Saved entries
..............................

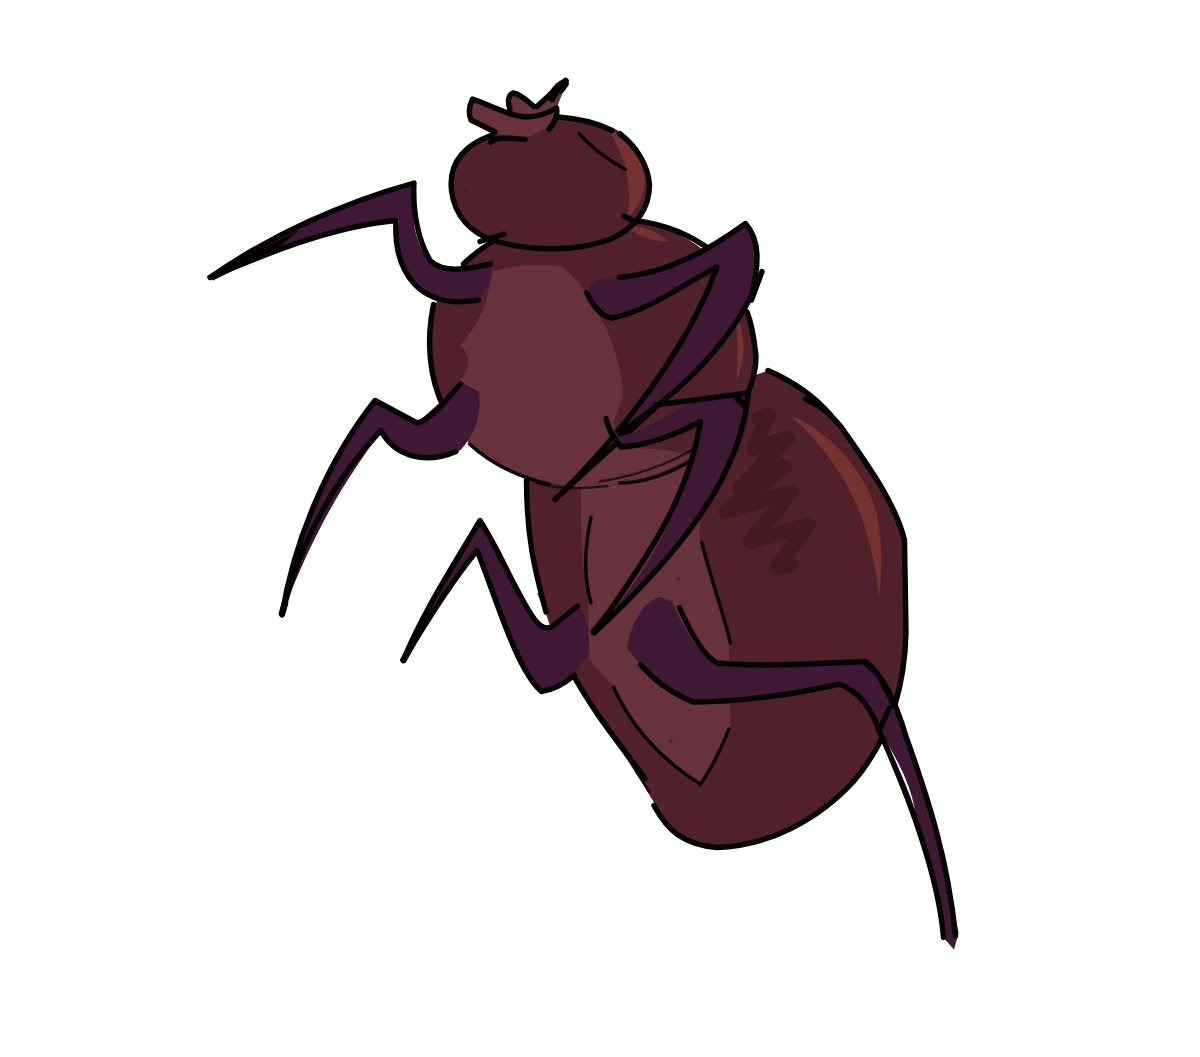
<!DOCTYPE html>
<html lang="en">
<head>
<meta charset="utf-8">
<title>Beetle illustration</title>
<style>
:root {
  --paper: #ffffff;
  --shell: #50212b;
  --belly: #67323a;
  --leg: #3f1835;
  --glow: #743330;
  --scribble: #451a1c;
  --ink: #060203;
}
html, body { margin: 0; padding: 0; overflow: hidden; background: var(--paper); }
.canvas { display: block; width: 1200px; height: 1057px; background: var(--paper); }
.shell { fill: var(--shell); }
.belly { fill: var(--belly); }
.leg { fill: var(--leg); }
.glow { fill: var(--glow); }
.scribble { fill: none; stroke: var(--scribble); stroke-width: 10; stroke-linecap: round; stroke-linejoin: round; }
.ink { fill: none; stroke: var(--ink); stroke-width: 3.6; stroke-linecap: round; stroke-linejoin: round; }
.fine { stroke-width: 2.3; }
.bold { stroke-width: 4.4; }
.soft { stroke-width: 1.6; opacity: .65; }
.tip { fill: var(--ink); }
</style>
</head>
<body>
<svg class="canvas" viewBox="0 0 800 704.67" role="img" aria-label="Dark red beetle with six purple legs">

  <g id="abdomen">
    <path class="shell" d="M350,312 C350,362 360,412 380,445 C398,478 420,508 436,535 C444,552 455,564 478,566 C512,566 545,548 569,521 C592,494 604,460 604,422 L603,360 C597,335 577,308 561,285 C547,267 530,254 512,247 L498,252 L440,290 Z"/>
    <path class="belly" d="M388,316 L470,296 L466,360 L486,428 L487,487 L467,523 C443,508 421,485 409,458 L393,440 L392,400 C388,375 386,345 388,316 Z"/>
    <path class="glow" d="M527,277 C552,287 574,311 583,337 C589,358 588,380 586,399 C584,377 579,353 569,332 C559,311 544,292 527,277 Z"/>
    <path class="scribble" d="M506,279 L512,277 L502,299 L525,292 L493,326 L523,311 L484,341 L528,328 L500,361 L539,350 L518,378 L527,377"/>
    <path class="ink" d="M351,320 C351,362 358,385 364,408"/>
    <path class="ink" d="M380,446 C396,476 414,497 430,519"/>
    <path class="ink" d="M436,537 C445,554 456,563 478,565 C512,564 545,547 569,521 C592,494 603,460 604,422 L603,360 C597,335 577,308 561,285 C554,276 546,270 537,266"/>
    <path class="ink" d="M512,247 C528,254 543,264 554,277"/>
    <path class="ink soft" d="M424,514 L433,528 M545,267 L556,279 M359,396 L364,407"/>
    <path class="ink fine" d="M394,345 C389,368 390,388 394,402"/>
    <path class="ink fine" d="M468,362 C474,386 482,408 487,429"/>
    <path class="ink fine" d="M409,458 C421,485 442,507 467,523 C475,511 481,499 486,486"/>
    <circle class="shell" cx="452" cy="386" r="1.4"/>
    <circle class="shell" cx="447" cy="494" r="1.3"/>
  </g>

  <g id="thorax">
    <path class="shell" d="M337,157 C305,172 287,196 286,225 C286,258 298,284 318,300 C340,317 362,325 388,325 C425,324 455,312 474,297 C494,280 504,258 504,234 C500,196 478,158 425,147 Z"/>
    <path class="belly" d="M328,181 C345,176 360,176 375,178 C390,190 395,203 403,217 C411,233 415,250 415,265 L409,281 L414,298 L444,300 L462,304 C440,318 415,324 388,325 C355,322 327,309 311,293 L320,262 L306,254 C313,246 315,239 307,230 C319,217 326,200 328,181 Z"/>
    <path class="glow" d="M415,150 C428,150 439,155 446,161 C435,161 425,157 415,150 Z"/>
    <path class="glow" d="M489,205 C497,220 498,238 491,254 C492,238 493,222 489,205 Z"/>
    <path class="ink" d="M337,156 C326,162 317,168 309,176"/>
    <path class="ink" d="M289,203 C284,227 286,252 296,272"/>
    <path class="ink" d="M424,147 C445,150 461,157 474,167 M498,208 C503,220 504,240 504,237 C504,247 502,254 499,261"/>
    <path class="ink fine" d="M313,296 C327,309 346,318 366,323"/>
    <path class="ink soft" d="M358,322 C372,326 390,326 405,324 M400,321 C425,317 446,309 461,300"/>
    <path class="ink fine" d="M413,322 C432,322 450,314 466,304"/>
  </g>

  <g id="head">
    <path class="shell" d="M328,89 C309,96 299,108 300,126 C302,147 315,157 331,163 C355,168 386,167 404,162 C424,154 433,138 433,123 C430,104 421,89 405,84 L372,78 L350,84 Z"/>
    <path class="glow" d="M404,84 C421,93 429,107 430,121 C429,132 425,139 418,146 C421,129 420,108 404,84 Z"/>
    <path class="belly" d="M314,67 C326,71 340,77 352,78 L365,75 L371,72 L367,84 L348,93 L327,88 L315,80 Z"/>
    <path class="belly" d="M339,64 L347,62 L358,71 L371,55 L378,55 L371,72 L352,78 L340,74 Z"/>
    <path class="ink" d="M328,90 C309,97 299,109 301,127 C303,145 315,155 328,160 C353,168 386,168 408,159 C425,151 433,138 433,123 C432,111 425,98 413,89"/>
    <path class="ink" d="M372,78 C387,79 398,82 408,87"/>
    <path class="ink fine" d="M386,89 C395,99 406,107 417,113"/>
    <path class="ink" d="M314,80 C312,75 313,70 315,66 C327,70 338,77 351,78 C359,78 366,75 371,72 C372,76 370,82 366,86 M314,80 L330,88 M327,95 C331,91 337,92 350,93"/>
    <path class="ink" d="M340,73 C338,67 339,63 342,62 C348,63 352,68 356,71 M358,71 L370,60"/>
    <path class="ink bold" d="M368,66 L374,56 M370,60 L377,54 M374,60 L377,56"/>
    <path class="ink" d="M320,161 L336,156 M416,144 L424,148"/>
    <circle class="scribble" style="fill:var(--scribble);stroke:none" cx="310" cy="127" r="1.4"/>
  </g>

  <g id="left-legs">
    <g id="left-front-leg">
      <path class="leg" d="M140,185 C178,157 225,135 275,122 L276,150 C280,169 286,178 301,180 L327,177 C330,185 325,194 317,201 C299,203 284,199 275,187 C266,175 263,161 266,147 C222,151 180,168 140,185 Z"/>
      <path class="ink" d="M327,176 C309,180 296,182 287,174 C279,161 275,142 276,122 C229,135 180,157 140,185 C180,168 222,151 264,147 C263,165 267,179 276,189 C287,201 302,203 319,200"/>
      <path class="tip" d="M138,184 L142,187 L186,165 L200,153 Z"/>
    </g>
    <g id="left-middle-leg">
      <path class="leg" d="M188,410 C195,362 218,306 250,267 L278,282 L308,255 L319,261 C322,275 316,291 307,300 C290,308 268,307 254,288 C230,320 208,356 188,410 Z"/>
      <path class="ink" d="M307,256 C297,267 289,279 278,282 L250,267 C219,306 196,360 188,410 C201,357 226,316 254,287 C263,304 283,310 304,301"/>
    </g>
    <g id="left-hind-leg">
      <path class="leg" d="M269,440 C280,412 301,379 320,347 C334,371 346,400 359,417 L369,417 L385,402 C391,412 394,425 392,436 L379,455 L361,461 C347,450 336,406 318,366 C301,390 286,413 269,440 Z"/>
      <path class="ink" d="M385,404 L369,417 C364,421 359,417 355,411 C342,391 334,369 320,347 C301,379 281,410 269,440 C285,413 300,389 318,367 C331,399 344,446 361,461 C369,460 376,456 383,450"/>
      <path class="ink bold" d="M269,440 L275,429 M188,409 L190,402"/>
    </g>
  </g>

  <g id="right-legs">
    <g id="right-front-leg">
      <path class="leg" d="M413,184 C446,183 475,165 497,149 C506,160 507,174 503,191 C490,222 467,247 440,269 L411,290 C439,254 467,213 477,179 C455,191 431,209 409,212 C399,210 393,200 393,190 C399,185 406,185 413,184 Z"/>
      <path class="ink" d="M413,185 C447,182 475,165 497,149 C507,160 506,177 501,197 C487,225 465,249 440,269 L370,333 C411,293 457,236 478,178 C455,190 431,208 408,212 C400,211 395,203 391,195"/>
      <path class="ink" d="M508,181 L501,200 M440,269 L412,290"/>
    </g>
    <g id="right-middle-leg">
      <path class="leg" d="M404,280 L413,291 C429,288 445,276 462,268 L499,262 C500,275 499,285 494,296 C481,331 456,367 396,422 C440,374 459,326 466,282 L416,298 Z"/>
      <path class="ink" d="M404,279 C406,287 409,293 414,298 C431,297 448,291 467,281 C459,332 431,373 396,422 C454,368 493,319 499,262 L437,270"/>
      <path class="ink bold" d="M396,421 L404,411 M492,266 L496,270"/>
    </g>
    <g id="right-hind-leg">
      <path class="leg" d="M440,398 L448,401 C456,419 466,438 479,443 C511,445 549,443 578,442 C594,455 602,484 607,500 C621,542 633,586 639,622 L636,633 L628,624 C627,589 607,535 585,485 C579,471 570,460 560,456 C534,462 500,467 462,468 C445,460 428,446 418,432 C421,414 430,400 440,398 Z"/>
      <path fill="var(--paper)" d="M587,488 C600,509 607,524 610,540 C604,522 596,505 587,488 Z"/>
      <path class="ink" d="M453,405 C460,421 469,437 478,442 C511,445 548,442 577,441 C591,452 599,474 604,491 C619,533 632,573 637,624"/>
      <path class="ink" d="M427,443 C438,456 450,463 462,468 C500,468 533,462 560,456 C574,462 581,473 586,487 C608,535 626,587 629,625"/>
      <path class="ink" d="M577,442 L585,449 L596,470 M593,472 L586,487"/>
    </g>
  </g>
</svg>
</body>
</html>
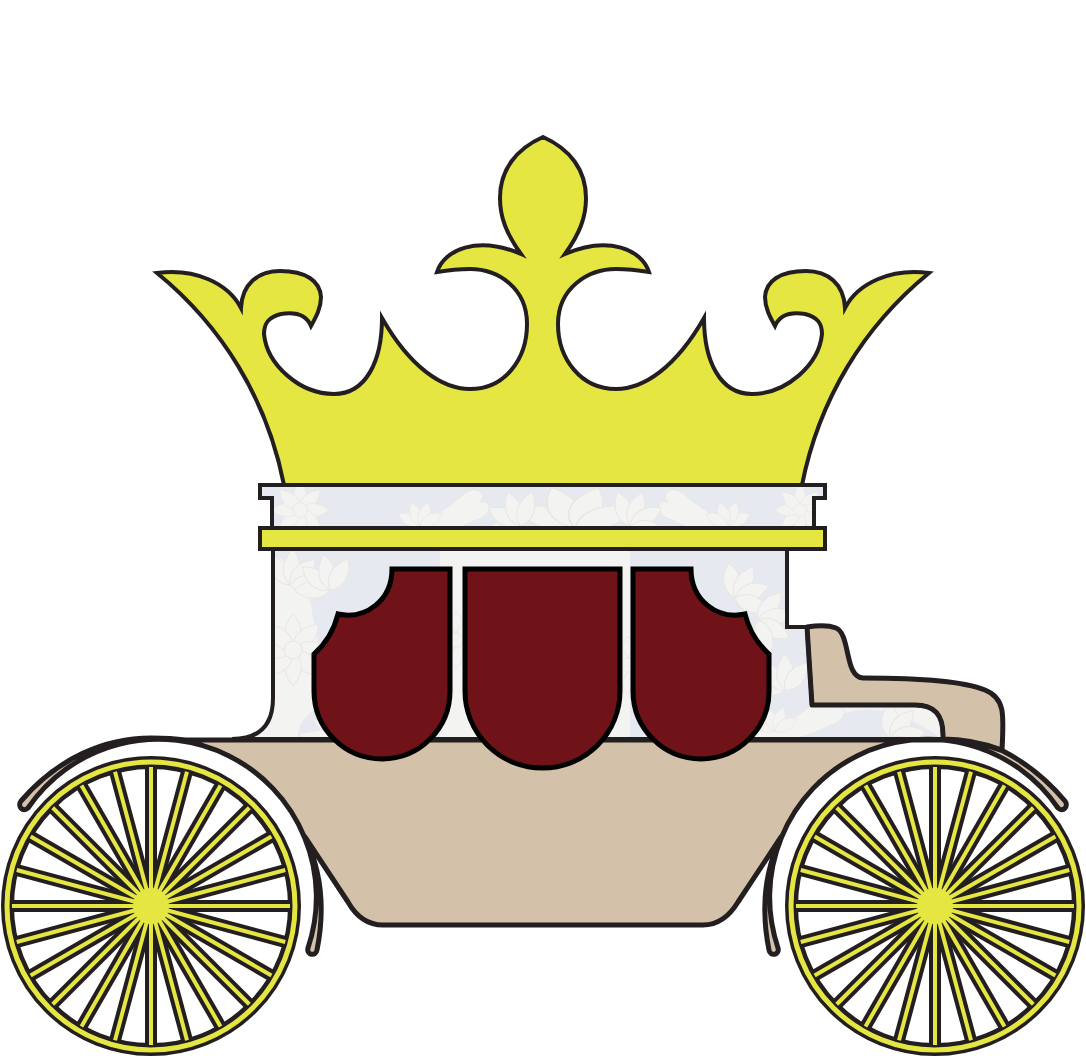
<!DOCTYPE html>
<html lang="en">
<head>
<meta charset="utf-8">
<title>Crown carriage</title>
<style>
:root {
  --paper: #ffffff;
  --ink: #231f20;
  --gold: #e5e642;
  --tan: #d4c1aa;
  --wine: #701318;
  --cloth: #e2e5ee;
  --cloth-cream: #f4f3f0;
  --cloth-line: #e4e0d9;
}
html, body { margin: 0; background: var(--paper); overflow: hidden; }
svg { display: block; width: 1086px; height: 1058px; }
.outline { fill: none; stroke: var(--ink); stroke-width: 4; }
.gold { fill: var(--gold); stroke: var(--ink); stroke-width: 4; }
.tan { fill: var(--tan); stroke: var(--ink); stroke-width: 5; stroke-linejoin: round; }
.window { fill: var(--wine); stroke: #000; stroke-width: 5; }
.cloth { fill: var(--cloth); }
.leaf { fill: var(--cloth-cream); stroke: var(--cloth-line); stroke-width: 1; }
.cream { fill: var(--cloth-cream); }
.spokes-edge { stroke: var(--ink); stroke-width: 12; }
.spokes-core { stroke: var(--gold); stroke-width: 4; }
.rim-edge { fill: none; stroke: var(--ink); stroke-width: 13; }
.rim-core { fill: none; stroke: var(--gold); stroke-width: 5; }
</style>
</head>
<body>
<svg viewBox="0 0 1086 1058" role="img" aria-label="Royal carriage topped with a golden crown">
  <defs>
    <path id="cabin-shape" d="M273 549V698Q273 739 232 739H943V735C943 715 935 705 915 705H812L807 627H787V549Z"/>
    <path id="frieze-shape" d="M260 485H825V498H814V528H272V498H260Z"/>
    <clipPath id="cloth-clip">
      <use href="#cabin-shape"/>
      <use href="#frieze-shape"/>
    </clipPath>

    <path id="leaf" d="M0 0C-10 -8 -12 -22 0 -36C12 -22 10 -8 0 0Z"/>
    <g id="flower">
      <use href="#leaf"/>
      <use href="#leaf" transform="rotate(45)"/>
      <use href="#leaf" transform="rotate(90)"/>
      <use href="#leaf" transform="rotate(135)"/>
      <use href="#leaf" transform="rotate(180)"/>
      <use href="#leaf" transform="rotate(225)"/>
      <use href="#leaf" transform="rotate(270)"/>
      <use href="#leaf" transform="rotate(315)"/>
      <circle r="9"/>
    </g>
    <g id="spray">
      <use href="#leaf" transform="rotate(-60)"/>
      <use href="#leaf" transform="rotate(-20)"/>
      <use href="#leaf" transform="rotate(20)"/>
      <use href="#leaf" transform="rotate(60)"/>
    </g>
    <g id="scroll">
      <path d="M0 0C30 -2 60 -14 84 -36C96 -46 108 -36 100 -28C114 -30 112 -14 96 -10C66 6 30 12 0 8Z"/>
      <use href="#spray" transform="translate(40 -4) scale(.7)"/>
    </g>

    <line id="spoke" x1="-139" x2="139"/>
    <g id="spokes">
      <use href="#spoke"/>
      <use href="#spoke" transform="rotate(15)"/>
      <use href="#spoke" transform="rotate(30)"/>
      <use href="#spoke" transform="rotate(45)"/>
      <use href="#spoke" transform="rotate(60)"/>
      <use href="#spoke" transform="rotate(75)"/>
      <use href="#spoke" transform="rotate(90)"/>
      <use href="#spoke" transform="rotate(105)"/>
      <use href="#spoke" transform="rotate(120)"/>
      <use href="#spoke" transform="rotate(135)"/>
      <use href="#spoke" transform="rotate(150)"/>
      <use href="#spoke" transform="rotate(165)"/>
    </g>
    <g id="wheel">
      <circle r="144" fill="#fff"/>
      <use href="#spokes" class="spokes-edge"/>
      <circle class="rim-edge" r="143.5"/>
      <use href="#spokes" class="spokes-core"/>
      <circle r="18" fill="#e5e642"/>
      <circle class="rim-core" r="144"/>
    </g>
    <path id="side-window" d="M392 569H450V691A68 68 0 0 1 314 691V654Q332 638 338 614C366 620 392 600 392 569Z"/>
  </defs>

  <g id="crown">
    <path class="gold" d="M284 485C267 399 222 326 157 273C195 268 228 283 241 308C242 284 258 271 280 271C306 271 320 281 321 297C321 308 316 317 311 326C306 314 294 312 281 314C268 317 264 324 264 334C267 365 300 394 334 394C366 394 382 361 382 318C410 367 442 389 470 389C505 389 527 359 527 324C527 288 498 269 470 269Q455 269 437 272C444 250 477 235 521 254C506 233 500 217 500 198C500 170 516 149 543 137C570 149 586 170 586 198C586 217 580 233 565 254C609 235 642 250 649 272Q631 269 616 269C588 269 558 288 558 324C558 359 581 389 616 389C644 389 676 367 704 318C704 361 720 394 752 394C786 394 819 365 822 334C822 324 818 317 805 314C792 312 780 314 775 326C770 317 765 308 765 297C766 281 780 271 806 271C828 271 844 284 845 308C858 283 891 268 929 273C864 326 819 399 802 485Z"/>
  </g>

  <g id="damask" clip-path="url(#cloth-clip)">
    <rect class="cloth" x="225" y="480" width="725" height="265"/>
    <path class="cream" d="M225 560Q300 540 310 600T330 700Q290 720 300 745H225ZM440 545H630V745H440ZM800 620L830 720Q880 690 950 745V700Z"/>
    <g class="leaf">
      <use href="#flower" transform="translate(293 650)"/>
      <use href="#flower" transform="translate(300 510) scale(.8)"/>
      <use href="#spray" transform="translate(290 585) rotate(25)"/>
      <use href="#spray" transform="translate(330 590) rotate(-30)"/>
      <use href="#scroll" transform="translate(380 530)"/>
      <use href="#scroll" transform="translate(768 530) scale(-1 1)"/>
      <use href="#spray" transform="translate(575 528) scale(1.9 1.2)"/>
      <use href="#spray" transform="translate(520 526) rotate(-40)"/>
      <use href="#spray" transform="translate(630 526) rotate(40)"/>
      <use href="#flower" transform="translate(800 510) scale(.7)"/>
      <use href="#spray" transform="translate(735 598) rotate(50)"/>
      <use href="#spray" transform="translate(758 620) rotate(100)"/>
      <use href="#flower" transform="translate(456 640) scale(.8)"/>
      <use href="#flower" transform="translate(628 665) scale(.8)"/>
      <use href="#scroll" transform="translate(300 733) scale(.8)"/>
      <use href="#scroll" transform="translate(735 735)"/>
      <use href="#spray" transform="translate(785 690) rotate(-20)"/>
      <use href="#spray" transform="translate(890 738) rotate(60)"/>
    </g>
    <rect x="225" y="480" width="725" height="265" fill="#f0f0f2" opacity=".35"/>
  </g>

  <g id="body">
    <path class="tan" d="M21 801C58 758 105 738 151 738Q172 738 185 740H943Q973 740 1003 751Q1038 769 1065 801C1069 806 1063 813 1058 808A158 158 0 0 0 778 948C780 955 770 957 769 950C760 905 766 868 781 837L738 902Q724 925 703 925H383Q361 925 348 902L305 837C320 868 326 905 317 950C316 957 306 955 308 948A158 158 0 0 0 28 808C23 813 17 806 21 801Z" stroke-width="4"/>
    <path class="tan" d="M807 627Q826 624 836 628C851 634 844 679 864 678C910 678 960 680 985 690C1005 698 1004 714 1002 750Q972 739 943 739V735C943 715 935 705 915 705H812Z"/>
    <use class="outline" href="#cabin-shape"/>
    <use class="outline" href="#frieze-shape"/>
    <rect class="gold" x="260" y="528" width="565" height="21"/>
  </g>

  <g id="windows" class="window">
    <use href="#side-window"/>
    <path d="M465 569H620V691A77.500 77 0 0 1 465 691Z"/>
    <use href="#side-window" transform="translate(1083 0) scale(-1 1)"/>
  </g>

  <g id="wheels">
    <use href="#wheel" x="151" y="906"/>
    <use href="#wheel" x="935" y="906"/>
  </g>
</svg>
</body>
</html>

..............................

YOUR OBJECTIVE:
In the data above, find each line that has the word "outline" and copy it out.

EXERCISE SOLUTION:
.outline { fill: none; stroke: var(--ink); stroke-width: 4; }
    <use class="outline" href="#cabin-shape"/>
    <use class="outline" href="#frieze-shape"/>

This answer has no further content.